**WORK TO BE COMPLETED**
Report every line of the records that includes the word "header".

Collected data
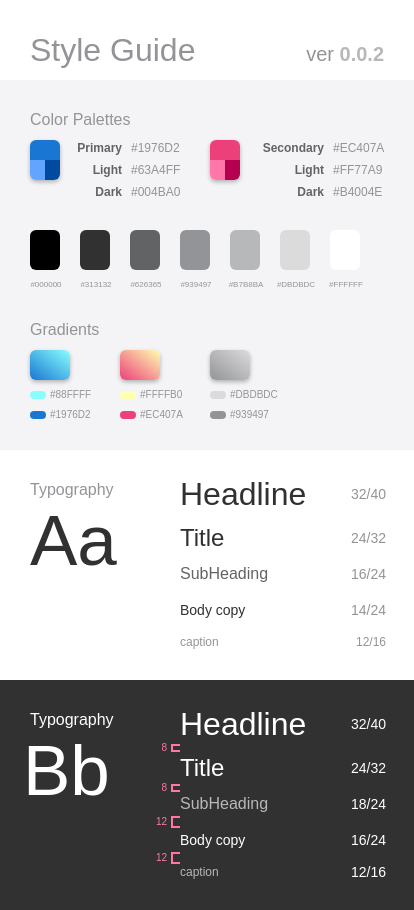
<!DOCTYPE html>
<html lang="en">
<head>
<meta charset="utf-8">
<title>Style Guide</title>
<style>
:root {
  --primary: #1976D2; --primary-light: #63A4FF; --primary-dark: #004BA0;
  --secondary: #EC407A; --secondary-light: #FF77A9; --secondary-dark: #B4004E;
  --black: #000000; --ink: #313132; --slate: #626365; --grey: #939497;
  --silver: #B7B8BA; --mist: #DBDBDC; --white: #FFFFFF;
  --aqua: #88FFFF; --lemon: #FFFFB0; --panel: #F4F4F6;
  --shadow: 0 2px 4px rgba(0, 0, 0, .28);
}
* { box-sizing: border-box; margin: 0; padding: 0; }
html, body { width: 414px; height: 910px; overflow: hidden; }
body { background: var(--white); color: var(--grey); font-family: "Liberation Sans", Arial, sans-serif; }
h2 { font-size: 16px; line-height: 24px; font-weight: 400; }

.header { display: flex; justify-content: space-between; align-items: baseline; height: 80px; padding: 30px 30px 0; }
.header h1 { font-size: 32px; line-height: 40px; font-weight: 400; }
.version { font-size: 20px; line-height: 24px; }
.version b { color: var(--silver); }

.colors { height: 370px; padding: 28px 30px 0; background: var(--panel); }
.palettes { display: flex; gap: 30px; margin-top: 5px; }
.palette { display: flex; width: 150px; height: 66px; }
.palette.secondary { width: 176px; }
.chip { flex: none; display: grid; grid-template: 20px 20px / 15px 15px; width: 30px; height: 40px; margin-top: 3px; border-radius: 6px; overflow: hidden; box-shadow: var(--shadow); }
.chip i:first-child { grid-column: 1 / 3; }
.palette dl { display: grid; grid-template-columns: 62px 49px; column-gap: 9px; font-size: 12px; line-height: 22px; }
.palette.secondary dl { grid-template-columns: 84px 53px; }
.palette dt { text-align: right; font-weight: 700; color: var(--slate); }
.palette dd { overflow: hidden; white-space: nowrap; }

.neutrals { display: flex; gap: 20px; margin-top: 27px; list-style: none; }
.neutrals li { display: flex; flex-direction: column; align-items: center; gap: 10px; width: 30px; font-size: 8px; line-height: 10px; }
.neutrals i { width: 30px; height: 40px; border-radius: 6px; }
.neutrals span { margin-right: -2px; }

.gradient-title { margin-top: 28px; }
.gradients { display: flex; margin-top: 8px; }
.gradient { width: 90px; font-size: 10px; line-height: 20px; }
.gradient .swatch { width: 40px; height: 30px; margin-bottom: 5px; border-radius: 6px; box-shadow: var(--shadow); }
.stop { display: flex; align-items: center; gap: 4px; }
.stop i { width: 16px; height: 8px; border-radius: 4px; }

.type { display: grid; grid-template-columns: 150px 206px; height: 230px; padding: 24px 0 0 30px; }
.type h2 { margin-top: 4px; }
.specimen { font-size: 71px; line-height: 80px; margin-top: -1px; color: var(--ink); }
.row { display: flex; justify-content: space-between; align-items: center; }
.row span { font-size: 14px; line-height: 16px; color: var(--grey); }
.row p { color: var(--ink); }
.headline p { font-size: 32px; line-height: 40px; }
.title p { font-size: 24px; line-height: 32px; }
.subheading p { font-size: 16px; line-height: 24px; color: var(--slate); }
.body p { font-size: 14px; line-height: 24px; }
.caption p { font-size: 12px; line-height: 16px; color: var(--grey); }
.caption span { font-size: 12px; }
.space { display: flex; align-items: center; justify-content: flex-end; gap: 4px; width: 40px; margin-left: -40px; font-size: 10px; line-height: 8px; color: var(--secondary-light); }
.small { height: 8px; }
.medium { height: 12px; }
.space i { width: 9px; height: 100%; border: 2px solid; border-right: 0; }

.type.dark { background: var(--ink); }
.dark h2, .dark .specimen, .dark .row p, .dark .row span { color: var(--white); }
.dark .specimen { margin-left: -7px; }
.dark .subheading p, .dark .caption p { color: var(--silver); }
.dark .caption span { font-size: 14px; }
</style>
</head>
<body>
<header class="header">
  <h1>Style Guide</h1>
  <p class="version">ver <b>0.0.2</b></p>
</header>

<section class="colors">
  <h2>Color Palettes</h2>
  <div class="palettes">
    <div class="palette primary">
      <div class="chip"><i style="background:var(--primary)"></i><i style="background:var(--primary-light)"></i><i style="background:var(--primary-dark)"></i></div>
      <dl>
        <dt>Primary</dt><dd>#1976D2</dd>
        <dt>Light</dt><dd>#63A4FF</dd>
        <dt>Dark</dt><dd>#004BA0</dd>
      </dl>
    </div>
    <div class="palette secondary">
      <div class="chip"><i style="background:var(--secondary)"></i><i style="background:var(--secondary-light)"></i><i style="background:var(--secondary-dark)"></i></div>
      <dl>
        <dt>Secondary</dt><dd>#EC407A</dd>
        <dt>Light</dt><dd>#FF77A9</dd>
        <dt>Dark</dt><dd>#B4004E</dd>
      </dl>
    </div>
  </div>

  <ul class="neutrals">
    <li><i style="background:var(--black)"></i><span>#000000</span></li>
    <li><i style="background:var(--ink)"></i><span>#313132</span></li>
    <li><i style="background:var(--slate)"></i><span>#626365</span></li>
    <li><i style="background:var(--grey)"></i><span>#939497</span></li>
    <li><i style="background:var(--silver)"></i><span>#B7B8BA</span></li>
    <li><i style="background:var(--mist)"></i><span>#DBDBDC</span></li>
    <li><i style="background:var(--white)"></i><span>#FFFFFF</span></li>
  </ul>

  <h2 class="gradient-title">Gradients</h2>
  <div class="gradients">
    <div class="gradient">
      <div class="swatch" style="background:linear-gradient(to top right, var(--primary), var(--aqua))"></div>
      <p class="stop"><i style="background:var(--aqua)"></i>#88FFFF</p>
      <p class="stop"><i style="background:var(--primary)"></i>#1976D2</p>
    </div>
    <div class="gradient">
      <div class="swatch" style="background:linear-gradient(to top right, var(--secondary), var(--lemon))"></div>
      <p class="stop"><i style="background:var(--lemon)"></i>#FFFFB0</p>
      <p class="stop"><i style="background:var(--secondary)"></i>#EC407A</p>
    </div>
    <div class="gradient">
      <div class="swatch" style="background:linear-gradient(to top right, var(--grey), var(--mist))"></div>
      <p class="stop"><i style="background:var(--mist)"></i>#DBDBDC</p>
      <p class="stop"><i style="background:var(--grey)"></i>#939497</p>
    </div>
  </div>
</section>

<section class="type">
  <div>
    <h2>Typography</h2>
    <p class="specimen">Aa</p>
  </div>
  <div class="scale">
    <div class="row headline"><p>Headline</p><span>32/40</span></div>
    <div class="small"></div>
    <div class="row title"><p>Title</p><span>24/32</span></div>
    <div class="small"></div>
    <div class="row subheading"><p>SubHeading</p><span>16/24</span></div>
    <div class="medium"></div>
    <div class="row body"><p>Body copy</p><span>14/24</span></div>
    <div class="medium"></div>
    <div class="row caption"><p>caption</p><span>12/16</span></div>
  </div>
</section>

<section class="type dark">
  <div>
    <h2>Typography</h2>
    <p class="specimen">Bb</p>
  </div>
  <div class="scale">
    <div class="row headline"><p>Headline</p><span>32/40</span></div>
    <div class="space small">8<i></i></div>
    <div class="row title"><p>Title</p><span>24/32</span></div>
    <div class="space small">8<i></i></div>
    <div class="row subheading"><p>SubHeading</p><span>18/24</span></div>
    <div class="space medium">12<i></i></div>
    <div class="row body"><p>Body copy</p><span>16/24</span></div>
    <div class="space medium">12<i></i></div>
    <div class="row caption"><p>caption</p><span>12/16</span></div>
  </div>
</section>
</body>
</html>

**EXERCISE RESPONSE**
.header { display: flex; justify-content: space-between; align-items: baseline; height: 80px; padding: 30px 30px 0; }
.header h1 { font-size: 32px; line-height: 40px; font-weight: 400; }
<header class="header">
</header>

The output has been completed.